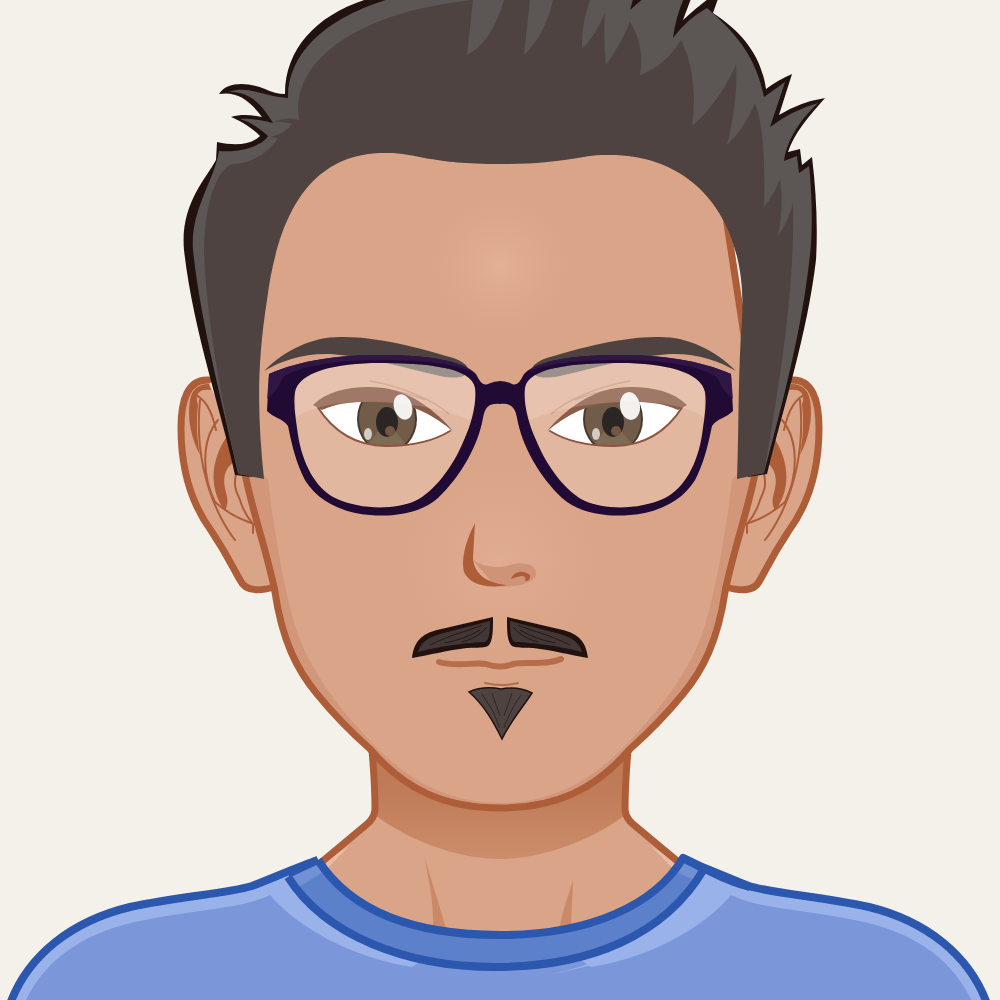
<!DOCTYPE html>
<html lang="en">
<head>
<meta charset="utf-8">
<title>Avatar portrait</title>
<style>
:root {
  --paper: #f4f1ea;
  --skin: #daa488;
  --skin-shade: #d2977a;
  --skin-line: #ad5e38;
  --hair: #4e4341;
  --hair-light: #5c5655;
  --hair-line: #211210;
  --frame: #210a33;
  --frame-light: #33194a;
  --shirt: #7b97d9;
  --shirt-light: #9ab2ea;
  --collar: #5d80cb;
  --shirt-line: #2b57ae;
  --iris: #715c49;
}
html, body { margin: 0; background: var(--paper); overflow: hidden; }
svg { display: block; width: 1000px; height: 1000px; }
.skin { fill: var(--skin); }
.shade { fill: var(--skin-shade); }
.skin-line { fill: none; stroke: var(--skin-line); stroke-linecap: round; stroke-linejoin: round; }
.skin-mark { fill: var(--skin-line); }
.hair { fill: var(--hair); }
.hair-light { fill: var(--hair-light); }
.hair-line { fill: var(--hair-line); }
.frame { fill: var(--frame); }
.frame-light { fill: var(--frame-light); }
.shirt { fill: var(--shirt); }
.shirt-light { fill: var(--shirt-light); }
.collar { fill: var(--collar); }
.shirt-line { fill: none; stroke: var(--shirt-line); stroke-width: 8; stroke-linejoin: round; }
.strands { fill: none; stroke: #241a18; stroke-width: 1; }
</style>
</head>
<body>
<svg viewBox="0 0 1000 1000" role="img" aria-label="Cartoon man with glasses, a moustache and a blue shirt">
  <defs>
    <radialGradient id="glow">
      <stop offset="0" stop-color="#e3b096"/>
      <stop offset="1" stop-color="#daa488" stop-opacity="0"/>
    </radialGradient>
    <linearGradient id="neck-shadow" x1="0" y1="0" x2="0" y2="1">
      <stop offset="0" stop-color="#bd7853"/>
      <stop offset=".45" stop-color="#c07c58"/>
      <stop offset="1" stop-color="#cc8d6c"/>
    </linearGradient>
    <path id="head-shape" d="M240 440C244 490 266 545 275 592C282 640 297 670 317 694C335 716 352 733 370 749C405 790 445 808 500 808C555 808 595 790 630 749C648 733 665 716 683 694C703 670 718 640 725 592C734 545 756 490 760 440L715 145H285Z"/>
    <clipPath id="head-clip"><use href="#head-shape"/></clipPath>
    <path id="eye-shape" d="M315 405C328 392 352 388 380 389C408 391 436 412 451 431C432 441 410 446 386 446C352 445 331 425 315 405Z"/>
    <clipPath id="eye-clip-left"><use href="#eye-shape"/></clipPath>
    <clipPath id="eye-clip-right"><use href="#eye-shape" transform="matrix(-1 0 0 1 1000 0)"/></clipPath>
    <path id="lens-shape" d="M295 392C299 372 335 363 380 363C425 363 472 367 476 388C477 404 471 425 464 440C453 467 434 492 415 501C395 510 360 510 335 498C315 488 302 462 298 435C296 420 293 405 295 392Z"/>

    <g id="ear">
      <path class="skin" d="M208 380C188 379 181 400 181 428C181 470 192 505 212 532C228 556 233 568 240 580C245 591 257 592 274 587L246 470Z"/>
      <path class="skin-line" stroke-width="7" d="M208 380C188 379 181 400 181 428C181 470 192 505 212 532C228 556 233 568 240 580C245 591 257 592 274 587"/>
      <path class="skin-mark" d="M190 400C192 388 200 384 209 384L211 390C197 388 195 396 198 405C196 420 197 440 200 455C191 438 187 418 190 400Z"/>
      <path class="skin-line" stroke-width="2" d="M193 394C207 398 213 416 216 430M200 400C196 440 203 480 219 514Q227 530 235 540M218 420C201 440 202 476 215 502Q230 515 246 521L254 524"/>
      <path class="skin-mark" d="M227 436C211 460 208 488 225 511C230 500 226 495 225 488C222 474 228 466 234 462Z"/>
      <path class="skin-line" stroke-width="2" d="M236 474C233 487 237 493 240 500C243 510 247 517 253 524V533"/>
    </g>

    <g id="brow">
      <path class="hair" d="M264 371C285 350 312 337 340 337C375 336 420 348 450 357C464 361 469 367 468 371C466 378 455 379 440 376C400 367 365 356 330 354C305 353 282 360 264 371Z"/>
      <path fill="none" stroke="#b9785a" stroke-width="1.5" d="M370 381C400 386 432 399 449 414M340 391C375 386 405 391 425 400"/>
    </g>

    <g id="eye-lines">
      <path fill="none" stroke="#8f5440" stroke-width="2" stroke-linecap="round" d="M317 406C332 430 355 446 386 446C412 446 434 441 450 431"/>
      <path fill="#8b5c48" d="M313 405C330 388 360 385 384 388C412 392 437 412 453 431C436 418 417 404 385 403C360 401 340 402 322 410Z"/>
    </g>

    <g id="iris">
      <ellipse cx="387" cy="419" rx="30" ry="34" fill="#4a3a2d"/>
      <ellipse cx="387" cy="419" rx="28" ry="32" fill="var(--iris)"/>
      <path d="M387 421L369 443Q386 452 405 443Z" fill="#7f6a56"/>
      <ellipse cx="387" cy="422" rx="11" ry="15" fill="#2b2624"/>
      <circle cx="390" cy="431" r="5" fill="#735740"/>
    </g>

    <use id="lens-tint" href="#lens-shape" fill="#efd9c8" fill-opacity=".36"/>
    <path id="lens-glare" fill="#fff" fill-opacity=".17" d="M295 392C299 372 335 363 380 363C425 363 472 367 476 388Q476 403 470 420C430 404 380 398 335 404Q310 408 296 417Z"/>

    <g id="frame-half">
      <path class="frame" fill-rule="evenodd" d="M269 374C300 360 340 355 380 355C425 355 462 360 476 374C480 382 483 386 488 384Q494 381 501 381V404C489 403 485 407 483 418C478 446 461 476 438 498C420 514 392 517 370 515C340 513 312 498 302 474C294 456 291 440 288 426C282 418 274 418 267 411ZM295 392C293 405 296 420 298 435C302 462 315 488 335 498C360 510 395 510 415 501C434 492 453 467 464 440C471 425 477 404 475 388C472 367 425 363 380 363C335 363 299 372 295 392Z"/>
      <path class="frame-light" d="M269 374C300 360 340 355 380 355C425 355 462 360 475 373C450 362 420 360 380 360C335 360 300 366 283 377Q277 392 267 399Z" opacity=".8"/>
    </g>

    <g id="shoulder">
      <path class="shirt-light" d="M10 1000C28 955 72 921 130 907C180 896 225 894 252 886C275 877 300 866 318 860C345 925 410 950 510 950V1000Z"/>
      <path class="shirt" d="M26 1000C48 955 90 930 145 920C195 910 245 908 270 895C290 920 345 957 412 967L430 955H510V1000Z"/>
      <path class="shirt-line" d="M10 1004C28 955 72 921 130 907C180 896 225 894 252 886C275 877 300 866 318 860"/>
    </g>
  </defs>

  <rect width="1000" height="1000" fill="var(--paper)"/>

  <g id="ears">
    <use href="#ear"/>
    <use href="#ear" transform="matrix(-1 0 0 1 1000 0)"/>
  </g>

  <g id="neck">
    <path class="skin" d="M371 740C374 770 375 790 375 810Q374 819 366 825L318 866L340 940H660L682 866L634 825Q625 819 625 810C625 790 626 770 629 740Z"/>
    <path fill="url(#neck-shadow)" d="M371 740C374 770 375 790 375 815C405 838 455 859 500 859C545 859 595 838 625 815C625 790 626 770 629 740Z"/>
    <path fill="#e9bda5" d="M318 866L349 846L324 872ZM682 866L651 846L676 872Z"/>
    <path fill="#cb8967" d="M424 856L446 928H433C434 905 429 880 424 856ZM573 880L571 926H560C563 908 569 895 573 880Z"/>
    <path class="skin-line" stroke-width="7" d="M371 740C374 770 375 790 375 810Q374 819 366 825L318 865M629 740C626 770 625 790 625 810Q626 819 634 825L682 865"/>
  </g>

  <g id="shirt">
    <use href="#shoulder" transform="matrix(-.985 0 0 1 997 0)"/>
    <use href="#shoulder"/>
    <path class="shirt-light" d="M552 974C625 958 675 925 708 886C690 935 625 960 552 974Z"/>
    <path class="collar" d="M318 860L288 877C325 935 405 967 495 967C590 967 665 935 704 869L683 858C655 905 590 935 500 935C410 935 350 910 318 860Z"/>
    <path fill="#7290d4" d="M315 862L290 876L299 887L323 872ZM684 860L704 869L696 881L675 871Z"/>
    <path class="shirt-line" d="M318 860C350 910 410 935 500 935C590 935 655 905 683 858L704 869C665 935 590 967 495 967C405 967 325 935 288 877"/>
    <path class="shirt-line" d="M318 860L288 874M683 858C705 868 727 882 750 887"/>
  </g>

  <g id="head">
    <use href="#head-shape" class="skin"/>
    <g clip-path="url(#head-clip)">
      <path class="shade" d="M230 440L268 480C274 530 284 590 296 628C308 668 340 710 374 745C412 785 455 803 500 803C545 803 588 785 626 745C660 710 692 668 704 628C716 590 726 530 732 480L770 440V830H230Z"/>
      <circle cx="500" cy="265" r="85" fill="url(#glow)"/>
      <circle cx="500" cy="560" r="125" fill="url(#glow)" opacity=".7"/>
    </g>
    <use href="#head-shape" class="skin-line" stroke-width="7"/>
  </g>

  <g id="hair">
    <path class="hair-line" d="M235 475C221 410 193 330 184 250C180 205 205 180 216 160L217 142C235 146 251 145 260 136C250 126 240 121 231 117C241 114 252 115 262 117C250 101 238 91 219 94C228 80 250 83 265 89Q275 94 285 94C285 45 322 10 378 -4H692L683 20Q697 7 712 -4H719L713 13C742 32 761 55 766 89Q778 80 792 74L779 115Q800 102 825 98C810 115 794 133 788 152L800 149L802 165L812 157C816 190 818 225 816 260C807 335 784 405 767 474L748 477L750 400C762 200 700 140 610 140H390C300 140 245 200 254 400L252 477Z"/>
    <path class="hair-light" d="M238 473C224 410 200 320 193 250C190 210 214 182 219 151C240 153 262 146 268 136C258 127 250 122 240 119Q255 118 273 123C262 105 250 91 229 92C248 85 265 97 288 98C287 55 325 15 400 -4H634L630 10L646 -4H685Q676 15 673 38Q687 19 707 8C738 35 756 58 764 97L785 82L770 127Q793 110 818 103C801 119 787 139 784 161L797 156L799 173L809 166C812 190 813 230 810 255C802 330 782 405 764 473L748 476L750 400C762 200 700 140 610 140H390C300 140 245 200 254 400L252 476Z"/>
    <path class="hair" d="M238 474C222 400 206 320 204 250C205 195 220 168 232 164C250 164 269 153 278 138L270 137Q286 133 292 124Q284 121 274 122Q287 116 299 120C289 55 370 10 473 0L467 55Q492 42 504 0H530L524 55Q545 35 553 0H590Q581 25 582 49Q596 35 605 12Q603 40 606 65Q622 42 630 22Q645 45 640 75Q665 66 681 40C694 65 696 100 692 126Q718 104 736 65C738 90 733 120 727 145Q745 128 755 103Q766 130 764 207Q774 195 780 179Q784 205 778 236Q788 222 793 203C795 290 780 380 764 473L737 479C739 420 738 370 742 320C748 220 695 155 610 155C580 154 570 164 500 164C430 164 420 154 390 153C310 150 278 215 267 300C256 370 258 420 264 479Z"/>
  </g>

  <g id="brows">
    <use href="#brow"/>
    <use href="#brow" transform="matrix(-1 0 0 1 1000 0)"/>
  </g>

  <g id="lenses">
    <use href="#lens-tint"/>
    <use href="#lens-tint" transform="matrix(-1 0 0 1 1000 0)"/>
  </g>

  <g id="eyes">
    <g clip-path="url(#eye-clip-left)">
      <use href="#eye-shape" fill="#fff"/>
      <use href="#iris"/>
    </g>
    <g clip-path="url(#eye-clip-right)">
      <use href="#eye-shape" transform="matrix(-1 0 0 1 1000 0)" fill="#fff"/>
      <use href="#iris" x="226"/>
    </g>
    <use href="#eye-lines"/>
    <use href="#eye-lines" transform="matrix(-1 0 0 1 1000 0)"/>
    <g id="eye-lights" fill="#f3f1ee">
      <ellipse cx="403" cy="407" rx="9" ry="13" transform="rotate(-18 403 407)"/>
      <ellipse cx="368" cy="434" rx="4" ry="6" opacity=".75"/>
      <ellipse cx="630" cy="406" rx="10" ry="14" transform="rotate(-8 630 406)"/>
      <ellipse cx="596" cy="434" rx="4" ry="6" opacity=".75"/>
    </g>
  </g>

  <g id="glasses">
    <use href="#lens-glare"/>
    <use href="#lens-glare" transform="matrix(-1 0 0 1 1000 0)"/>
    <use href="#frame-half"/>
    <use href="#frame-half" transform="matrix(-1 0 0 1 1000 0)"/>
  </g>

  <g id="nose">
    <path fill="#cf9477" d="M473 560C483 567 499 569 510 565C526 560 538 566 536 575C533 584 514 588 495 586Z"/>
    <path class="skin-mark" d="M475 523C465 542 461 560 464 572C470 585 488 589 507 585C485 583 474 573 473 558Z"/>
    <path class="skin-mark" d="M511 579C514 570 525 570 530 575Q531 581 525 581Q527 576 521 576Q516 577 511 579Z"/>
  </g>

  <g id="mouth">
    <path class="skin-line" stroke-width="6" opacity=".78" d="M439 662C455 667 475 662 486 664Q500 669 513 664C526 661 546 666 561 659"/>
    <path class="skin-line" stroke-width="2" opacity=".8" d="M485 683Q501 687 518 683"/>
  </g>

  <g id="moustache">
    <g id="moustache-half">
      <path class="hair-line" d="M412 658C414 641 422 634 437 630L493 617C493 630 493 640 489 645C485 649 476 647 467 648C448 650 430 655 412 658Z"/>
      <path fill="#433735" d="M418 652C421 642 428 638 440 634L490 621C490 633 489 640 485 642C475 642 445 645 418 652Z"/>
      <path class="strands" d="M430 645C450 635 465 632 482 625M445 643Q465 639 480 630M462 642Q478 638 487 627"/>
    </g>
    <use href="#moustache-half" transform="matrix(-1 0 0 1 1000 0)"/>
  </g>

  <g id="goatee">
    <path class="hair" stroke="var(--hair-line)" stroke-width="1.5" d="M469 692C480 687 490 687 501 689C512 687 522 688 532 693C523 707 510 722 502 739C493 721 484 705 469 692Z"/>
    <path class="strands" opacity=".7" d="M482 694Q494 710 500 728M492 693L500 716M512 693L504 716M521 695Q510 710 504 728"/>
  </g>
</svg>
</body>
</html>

• Work instruction
Output, from the data above, the lines from the line with "--frame-light: #33194a;" to the line with "block; width: 1000px;" exactly as they stand, both ends included and nothing else.

• Solution below
  --frame-light: #33194a;
  --shirt: #7b97d9;
  --shirt-light: #9ab2ea;
  --collar: #5d80cb;
  --shirt-line: #2b57ae;
  --iris: #715c49;
}
html, body { margin: 0; background: var(--paper); overflow: hidden; }
svg { display: block; width: 1000px; height: 1000px; }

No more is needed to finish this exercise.